A complex project
The Judge Doyle Square saga has been unfolding for more than 12 years. In March 2012, a draft staff report envisioned new hotels, housing, offices, stores, restaurants, a bike center and a massive underground parking garage on the two blocks in “possibly as complex a project as the city has ever undertaken.”
In 2016 — after failed attempts to advance the project — the city chose Beitler for the redevelopment. Beitler’s design drew accolades, but legal disputes with the city followed and in January 2019 the City Council approved paying Beitler $700,000 to give up its development rights to the Municipal Building block.
The city then issued a new request for proposals and eventually chose Stone House for that portion of the project.
After the underground Wilson Street Garage opened in June 2020, the city proceeded with demolition of the aging Government East parking garage to pave the way for Beitler’s two projects on that block: the hotel and potential apartments.
In October 2020, Beitler announced it planned to build a nine-story, less-flashy structure than originally proposed but one that retained the curved shape facing the street. The city approved the change, and Beitler was to have secured building permits by the end of 2021.
But Beitler assigned its development rights for the hotel to Mortenson late last year, and Mortenson secured approvals for the hotel.
Beitler also had initial general approval for the housing project, with building permits to be secured no later than the end of 2022 but reached an agreement to also assign the development rights for that portion of the project to Mortenson.
In the end, the two main goals of the Judge Doyle Square project — replacing Government East and securing a new hotel to serve Monona Terrace — will have been met, Verveer said.
“Once complete, these two blocks will bring even more energy to our already vibrant Downtown,” Rhodes-Conway said.
Dean Mosiman's memorable stories from 2021
As the community emerged from the COVID-19 pandemic, it's been amazing to witness the creativity, dedication to causes and resilience that give hope and promise. I chose stories that reflect that dynamic, some involving long-held dreams, including pieces about a vision for the next Downtown in the wake of the pandemic and protests against racism, and the Bayview Foundation's plans for redevelopment of low-income housing into what will be one of the coolest neighborhoods in Madison.
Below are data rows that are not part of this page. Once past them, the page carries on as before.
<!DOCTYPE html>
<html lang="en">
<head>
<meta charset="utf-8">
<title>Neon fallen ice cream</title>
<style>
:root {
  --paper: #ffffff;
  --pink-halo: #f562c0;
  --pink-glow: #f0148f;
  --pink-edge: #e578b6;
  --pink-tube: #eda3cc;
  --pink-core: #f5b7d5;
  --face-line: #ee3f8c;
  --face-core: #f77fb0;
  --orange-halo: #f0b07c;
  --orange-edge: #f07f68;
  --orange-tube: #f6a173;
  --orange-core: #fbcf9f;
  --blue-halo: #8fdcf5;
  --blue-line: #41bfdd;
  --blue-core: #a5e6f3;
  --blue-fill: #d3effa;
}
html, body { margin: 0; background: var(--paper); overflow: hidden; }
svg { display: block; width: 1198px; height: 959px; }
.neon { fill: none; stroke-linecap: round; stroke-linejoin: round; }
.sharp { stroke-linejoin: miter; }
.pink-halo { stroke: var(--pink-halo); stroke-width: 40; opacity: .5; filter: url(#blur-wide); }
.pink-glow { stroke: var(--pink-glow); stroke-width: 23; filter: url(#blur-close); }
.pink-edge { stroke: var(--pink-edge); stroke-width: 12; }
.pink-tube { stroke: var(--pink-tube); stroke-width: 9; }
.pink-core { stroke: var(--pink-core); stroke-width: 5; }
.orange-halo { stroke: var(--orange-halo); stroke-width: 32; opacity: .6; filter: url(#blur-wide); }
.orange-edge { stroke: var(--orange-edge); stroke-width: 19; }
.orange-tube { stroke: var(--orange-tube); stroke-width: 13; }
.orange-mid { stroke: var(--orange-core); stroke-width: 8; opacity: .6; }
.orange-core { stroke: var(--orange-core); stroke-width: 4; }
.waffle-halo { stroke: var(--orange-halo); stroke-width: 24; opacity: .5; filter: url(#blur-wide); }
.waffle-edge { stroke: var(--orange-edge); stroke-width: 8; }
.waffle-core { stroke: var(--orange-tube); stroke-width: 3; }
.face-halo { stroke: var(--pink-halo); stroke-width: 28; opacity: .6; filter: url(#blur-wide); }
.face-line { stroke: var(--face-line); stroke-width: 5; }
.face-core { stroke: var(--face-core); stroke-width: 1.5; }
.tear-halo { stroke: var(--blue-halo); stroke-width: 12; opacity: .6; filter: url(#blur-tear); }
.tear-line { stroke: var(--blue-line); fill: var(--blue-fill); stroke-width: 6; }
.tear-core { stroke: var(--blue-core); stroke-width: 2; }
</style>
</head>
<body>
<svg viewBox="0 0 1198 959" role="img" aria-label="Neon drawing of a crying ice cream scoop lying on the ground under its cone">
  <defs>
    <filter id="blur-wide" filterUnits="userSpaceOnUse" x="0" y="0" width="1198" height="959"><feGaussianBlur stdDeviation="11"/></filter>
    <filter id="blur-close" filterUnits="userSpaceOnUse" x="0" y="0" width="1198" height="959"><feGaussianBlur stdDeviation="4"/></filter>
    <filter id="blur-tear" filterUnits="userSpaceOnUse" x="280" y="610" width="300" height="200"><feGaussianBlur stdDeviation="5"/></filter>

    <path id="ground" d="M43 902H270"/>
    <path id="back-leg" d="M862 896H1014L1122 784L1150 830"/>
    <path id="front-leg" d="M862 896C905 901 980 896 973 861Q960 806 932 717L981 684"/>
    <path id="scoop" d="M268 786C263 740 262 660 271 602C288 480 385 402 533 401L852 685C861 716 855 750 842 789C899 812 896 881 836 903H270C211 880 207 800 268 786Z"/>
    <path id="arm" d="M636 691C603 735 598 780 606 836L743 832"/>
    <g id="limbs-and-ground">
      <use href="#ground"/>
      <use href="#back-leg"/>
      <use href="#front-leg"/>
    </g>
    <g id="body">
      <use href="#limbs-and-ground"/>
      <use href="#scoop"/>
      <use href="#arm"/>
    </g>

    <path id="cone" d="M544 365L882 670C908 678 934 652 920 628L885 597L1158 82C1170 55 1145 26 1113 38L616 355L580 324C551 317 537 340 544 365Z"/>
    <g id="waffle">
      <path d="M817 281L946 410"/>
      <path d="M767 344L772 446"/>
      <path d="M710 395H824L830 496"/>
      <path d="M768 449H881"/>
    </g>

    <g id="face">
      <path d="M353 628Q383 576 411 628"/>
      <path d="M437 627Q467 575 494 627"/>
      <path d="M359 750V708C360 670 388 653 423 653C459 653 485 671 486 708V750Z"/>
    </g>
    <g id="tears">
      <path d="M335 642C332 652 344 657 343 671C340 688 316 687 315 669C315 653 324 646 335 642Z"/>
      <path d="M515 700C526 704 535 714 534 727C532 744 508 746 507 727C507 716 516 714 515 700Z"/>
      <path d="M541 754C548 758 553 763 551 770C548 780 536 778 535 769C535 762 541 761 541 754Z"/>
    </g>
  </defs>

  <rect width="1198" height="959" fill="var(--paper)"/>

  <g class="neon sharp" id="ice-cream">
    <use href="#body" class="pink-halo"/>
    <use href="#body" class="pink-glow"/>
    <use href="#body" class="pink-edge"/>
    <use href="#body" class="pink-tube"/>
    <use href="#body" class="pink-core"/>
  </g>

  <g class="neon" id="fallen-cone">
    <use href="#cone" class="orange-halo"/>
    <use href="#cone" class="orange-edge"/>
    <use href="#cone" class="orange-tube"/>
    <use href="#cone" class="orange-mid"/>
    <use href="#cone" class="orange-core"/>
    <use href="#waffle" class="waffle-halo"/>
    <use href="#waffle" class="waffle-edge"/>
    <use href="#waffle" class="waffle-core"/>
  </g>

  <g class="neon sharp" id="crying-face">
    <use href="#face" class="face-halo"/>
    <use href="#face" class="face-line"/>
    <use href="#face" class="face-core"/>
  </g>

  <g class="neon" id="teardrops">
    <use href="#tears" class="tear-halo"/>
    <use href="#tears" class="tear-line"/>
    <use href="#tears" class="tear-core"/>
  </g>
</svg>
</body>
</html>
A proposal for an 18-story housing tower that would have razed the historic Wonder Bar with its gangster lore on the South Side revived a movement to save the building with the final chapters of the saga yet to be written. After fits and starts, the Wisconsin Historical Society chose a site for a long-sought, $120 million museum at the top of State Street. And I was able to document the move of a homeless man from the once sprawling homeless encampment at Reindahl Park near East Towne to the city's first tiny shelter encampment in an industrial area on the Southeast Side.
There's been so much more -- the plight of event venues amid the pandemic, the Urban League of Greater Madison's proposed Black Business Hub and the unveiling of plans for the Center for Black Excellence and Culture, both on the South Side, new investments and initiatives to address gun violence, the coming of bus rapid transit and a transit network redesign.
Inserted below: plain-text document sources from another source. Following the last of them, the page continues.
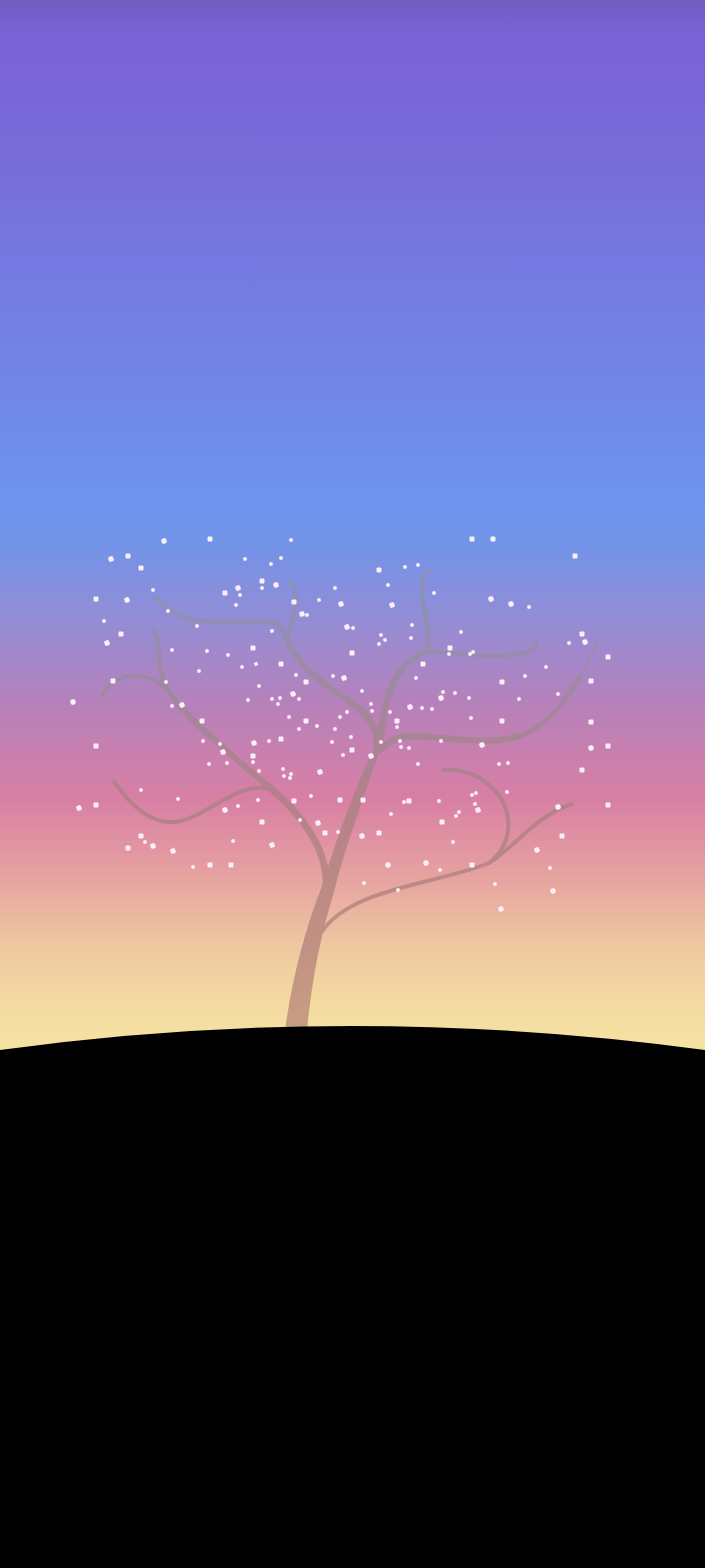
<!DOCTYPE html>
<html lang="en">
<head>
<meta charset="utf-8">
<title>Blossom tree at dusk</title>
<style>
:root{--blossom:#fdf0fa;--hill:#000}
html,body{margin:0;height:100%;overflow:hidden;background:var(--hill)}
.scene{display:block;width:705px;height:1568px}
.hill{fill:var(--hill)}
.trunk{fill:url(#bark)}
.branches{fill:none;stroke:url(#bark);stroke-linecap:round;stroke-linejoin:round}
.blossoms{fill:none;stroke:var(--blossom)}
</style>
</head>
<body>
<svg class="scene" viewBox="0 0 705 1568" role="img" aria-label="Blossoming tree on a dark hill under a sunset sky">
<defs>
<linearGradient id="sky" gradientUnits="userSpaceOnUse" x1="0" y1="0" x2="0" y2="1050">
<stop offset="0" stop-color="#715dc1"/>
<stop offset=".03" stop-color="#7a61d5"/>
<stop offset=".12" stop-color="#7969d8"/>
<stop offset=".29" stop-color="#747de3"/>
<stop offset=".485" stop-color="#6d95ee"/>
<stop offset=".52" stop-color="#7393e8"/>
<stop offset=".59" stop-color="#938dd5"/>
<stop offset=".67" stop-color="#b681bb"/>
<stop offset=".76" stop-color="#d87fa4"/>
<stop offset=".83" stop-color="#e5a0a0"/>
<stop offset=".9" stop-color="#efc7a0"/>
<stop offset=".95" stop-color="#f3d9a1"/>
<stop offset="1" stop-color="#f6e2a2"/>
</linearGradient>
<linearGradient id="bark" gradientUnits="userSpaceOnUse" x1="0" y1="570" x2="0" y2="1028">
<stop offset="0" stop-color="#8891b8"/>
<stop offset=".15" stop-color="#968daf"/>
<stop offset=".3" stop-color="#a4869d"/>
<stop offset=".5" stop-color="#b4808b"/>
<stop offset=".7" stop-color="#bd8a85"/>
<stop offset="1" stop-color="#c79d81"/>
</linearGradient>
<path id="b" d="M-2-2L2 2M2-2L-2 2" stroke-width="2.8"/>
<use id="t" href="#b" transform="rotate(-22)"/>
<use id="s" href="#b" transform="rotate(-25) scale(.7)"/>
</defs>
<rect width="705" height="1060" fill="url(#sky)"/>
<path class="trunk" d="M285 1030C292 980 304 932 322 886C336 840 352 796 372 752L382 744C363 800 344 850 334 892C320 937 312 980 307 1030Z"/>
<g class="branches">
<g stroke-width="7">
<path d="M326 886C328 850 302 814 268 786"/>
<path d="M377 750C380 725 364 711 345 698"/>
<path d="M379 748C383 712 388 686 402 669"/>
<path d="M380 750C392 735 410 736 430 737"/>
</g>
<g stroke-width="6">
<path d="M268 786C245 766 202 732 178 704"/>
<path d="M345 698C318 681 296 662 287 640"/>
<path d="M402 669C410 659 418 654 428 651"/>
<path d="M430 737C464 740 493 744 520 736"/>
</g>
<g stroke-width="5">
<path d="M178 704C163 686 160 672 159 656C158 644 158 636 154 631"/>
<path d="M287 640C283 631 281 624 274 623"/>
<path d="M520 736C547 726 566 701 580 677"/>
</g>
<g stroke-width="4">
<path d="M178 704C166 685 153 675 134 676C118 676 107 685 102 696"/>
<path d="M276 623C250 619 190 630 166 608C160 603 157 600 157 597"/>
<path d="M288 641C289 620 298 609 295 592Q294 585 290 582"/>
<path d="M427 651C433 628 418 602 423 580Q424 573 429 571"/>
<path d="M427 651C458 653 476 657 501 656C518 655 533 653 537 644"/>
<path d="M270 789C234 780 202 824 168 822C143 820 126 798 114 782"/>
<path d="M321 933C350 888 434 885 489 863C514 848 536 815 572 804"/>
<path d="M489 863C515 842 515 807 488 784C475 773 460 769 443 770"/>
</g>
<path d="M580 677Q588 662 592 652L597 642" stroke-width="2"/>
</g>
<g class="blossoms">
<g id="blossoms-upright">
<use href="#b" x="210" y="539"/><use href="#b" x="472" y="539"/><use href="#b" x="493" y="539"/>
<use href="#b" x="128" y="556"/><use href="#b" x="141" y="568"/><use href="#b" x="575" y="556"/>
<use href="#b" x="379" y="570"/><use href="#b" x="262" y="581"/><use href="#b" x="225" y="593"/>
<use href="#b" x="96" y="599"/><use href="#b" x="294" y="602"/><use href="#b" x="121" y="634"/>
<use href="#b" x="582" y="634"/><use href="#b" x="253" y="648"/><use href="#b" x="352" y="653"/>
<use href="#b" x="450" y="648"/><use href="#b" x="608" y="657"/><use href="#b" x="281" y="664"/>
<use href="#b" x="423" y="664"/><use href="#b" x="113" y="681"/><use href="#b" x="306" y="682"/>
<use href="#b" x="502" y="682"/><use href="#b" x="591" y="681"/><use href="#b" x="202" y="721"/>
<use href="#b" x="306" y="721"/><use href="#b" x="397" y="721"/><use href="#b" x="502" y="721"/>
<use href="#b" x="591" y="722"/><use href="#b" x="281" y="739"/><use href="#b" x="96" y="746"/>
<use href="#b" x="608" y="746"/><use href="#b" x="253" y="756"/><use href="#b" x="582" y="770"/>
<use href="#b" x="352" y="750"/><use href="#b" x="340" y="800"/><use href="#b" x="363" y="800"/>
<use href="#b" x="294" y="801"/><use href="#b" x="409" y="801"/><use href="#b" x="96" y="805"/>
<use href="#b" x="608" y="805"/><use href="#b" x="262" y="822"/><use href="#b" x="442" y="822"/>
<use href="#b" x="325" y="833"/><use href="#b" x="379" y="833"/><use href="#b" x="141" y="836"/>
<use href="#b" x="562" y="836"/><use href="#b" x="128" y="848"/><use href="#b" x="210" y="865"/>
<use href="#b" x="231" y="865"/><use href="#b" x="472" y="865"/>
</g>
<g id="blossoms-tilted">
<use href="#t" x="164" y="541"/><use href="#t" x="111" y="559"/><use href="#t" x="276" y="585"/>
<use href="#t" x="238" y="588"/><use href="#t" x="127" y="600"/><use href="#t" x="341" y="604"/>
<use href="#t" x="392" y="605"/><use href="#t" x="491" y="599"/><use href="#t" x="511" y="604"/>
<use href="#t" x="302" y="614"/><use href="#t" x="347" y="627"/><use href="#t" x="107" y="643"/>
<use href="#t" x="585" y="642"/><use href="#t" x="344" y="678"/><use href="#t" x="293" y="694"/>
<use href="#t" x="441" y="698"/><use href="#t" x="73" y="702"/><use href="#t" x="182" y="705"/>
<use href="#t" x="410" y="707"/><use href="#t" x="254" y="743"/><use href="#t" x="482" y="745"/>
<use href="#t" x="591" y="748"/><use href="#t" x="223" y="752"/><use href="#t" x="371" y="756"/>
<use href="#t" x="320" y="772"/><use href="#t" x="79" y="808"/><use href="#t" x="225" y="810"/>
<use href="#t" x="478" y="810"/><use href="#t" x="558" y="807"/><use href="#t" x="318" y="823"/>
<use href="#t" x="362" y="836"/><use href="#t" x="272" y="845"/><use href="#t" x="173" y="851"/>
<use href="#t" x="537" y="850"/><use href="#t" x="388" y="865"/><use href="#t" x="426" y="863"/>
<use href="#t" x="553" y="891"/><use href="#t" x="501" y="909"/><use href="#t" x="153" y="846"/>
</g>
<g id="blossoms-small">
<use href="#s" x="291" y="540"/><use href="#s" x="245" y="559"/><use href="#s" x="281" y="558"/>
<use href="#s" x="271" y="564"/><use href="#s" x="405" y="567"/><use href="#s" x="418" y="565"/>
<use href="#s" x="388" y="585"/><use href="#s" x="335" y="588"/><use href="#s" x="262" y="588"/>
<use href="#s" x="153" y="590"/><use href="#s" x="240" y="595"/><use href="#s" x="434" y="593"/>
<use href="#s" x="236" y="605"/><use href="#s" x="319" y="600"/><use href="#s" x="529" y="607"/>
<use href="#s" x="168" y="611"/><use href="#s" x="307" y="615"/><use href="#s" x="104" y="621"/>
<use href="#s" x="197" y="626"/><use href="#s" x="272" y="631"/><use href="#s" x="353" y="628"/>
<use href="#s" x="412" y="625"/><use href="#s" x="461" y="632"/><use href="#s" x="381" y="635"/>
<use href="#s" x="385" y="640"/><use href="#s" x="379" y="644"/><use href="#s" x="411" y="638"/>
<use href="#s" x="569" y="643"/><use href="#s" x="172" y="650"/><use href="#s" x="207" y="651"/>
<use href="#s" x="228" y="655"/><use href="#s" x="449" y="654"/><use href="#s" x="470" y="654"/>
<use href="#s" x="473" y="652"/><use href="#s" x="242" y="667"/><use href="#s" x="256" y="664"/>
<use href="#s" x="199" y="671"/><use href="#s" x="296" y="675"/><use href="#s" x="333" y="676"/>
<use href="#s" x="416" y="678"/><use href="#s" x="525" y="676"/><use href="#s" x="546" y="667"/>
<use href="#s" x="166" y="682"/><use href="#s" x="259" y="686"/><use href="#s" x="362" y="691"/>
<use href="#s" x="443" y="692"/><use href="#s" x="455" y="693"/><use href="#s" x="558" y="694"/>
<use href="#s" x="248" y="700"/><use href="#s" x="272" y="699"/><use href="#s" x="280" y="698"/>
<use href="#s" x="278" y="704"/><use href="#s" x="299" y="699"/><use href="#s" x="469" y="698"/>
<use href="#s" x="519" y="699"/><use href="#s" x="172" y="706"/><use href="#s" x="371" y="704"/>
<use href="#s" x="372" y="711"/><use href="#s" x="347" y="712"/><use href="#s" x="390" y="712"/>
<use href="#s" x="422" y="708"/><use href="#s" x="432" y="709"/><use href="#s" x="289" y="717"/>
<use href="#s" x="340" y="717"/><use href="#s" x="471" y="718"/><use href="#s" x="299" y="729"/>
<use href="#s" x="317" y="726"/><use href="#s" x="335" y="729"/><use href="#s" x="397" y="727"/>
<use href="#s" x="351" y="737"/><use href="#s" x="332" y="742"/><use href="#s" x="203" y="741"/>
<use href="#s" x="220" y="744"/><use href="#s" x="269" y="741"/><use href="#s" x="381" y="742"/>
<use href="#s" x="400" y="741"/><use href="#s" x="401" y="747"/><use href="#s" x="409" y="748"/>
<use href="#s" x="441" y="741"/><use href="#s" x="343" y="755"/><use href="#s" x="209" y="764"/>
<use href="#s" x="227" y="763"/><use href="#s" x="253" y="762"/><use href="#s" x="259" y="771"/>
<use href="#s" x="418" y="764"/><use href="#s" x="499" y="764"/><use href="#s" x="508" y="763"/>
<use href="#s" x="283" y="769"/><use href="#s" x="284" y="776"/><use href="#s" x="291" y="774"/>
<use href="#s" x="290" y="778"/><use href="#s" x="141" y="790"/><use href="#s" x="178" y="799"/>
<use href="#s" x="311" y="796"/><use href="#s" x="258" y="800"/><use href="#s" x="238" y="806"/>
<use href="#s" x="404" y="802"/><use href="#s" x="439" y="801"/><use href="#s" x="472" y="795"/>
<use href="#s" x="476" y="793"/><use href="#s" x="507" y="792"/><use href="#s" x="475" y="804"/>
<use href="#s" x="459" y="812"/><use href="#s" x="456" y="816"/><use href="#s" x="391" y="814"/>
<use href="#s" x="300" y="820"/><use href="#s" x="338" y="832"/><use href="#s" x="145" y="842"/>
<use href="#s" x="233" y="841"/><use href="#s" x="453" y="842"/><use href="#s" x="193" y="867"/>
<use href="#s" x="440" y="870"/><use href="#s" x="550" y="868"/><use href="#s" x="364" y="883"/>
<use href="#s" x="398" y="890"/><use href="#s" x="495" y="884"/>
</g>
</g>
<path class="hill" d="M0 1050Q352 1002 705 1050V1568H0Z"/>
</svg>
</body>
</html>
It will be something to watch so many of these ventures come to fruition in coming years.
With hard lessons from the pandemic and protests, Madison looks to forge a more diverse, inviting Downtown.
The nonprofit Bayview Foundation is poised to launch a $50 million, low-income redevelopment that could become one of the city's coolest neigh…
McGrath Properties original proposal for an 18-million redevelopment, the tallest residential building in the city, would have razed the Colis…
The Wisconsin Historical Society, after picking a site for a new $120 million museum at the top of State Street, unveiled plans that show a gl…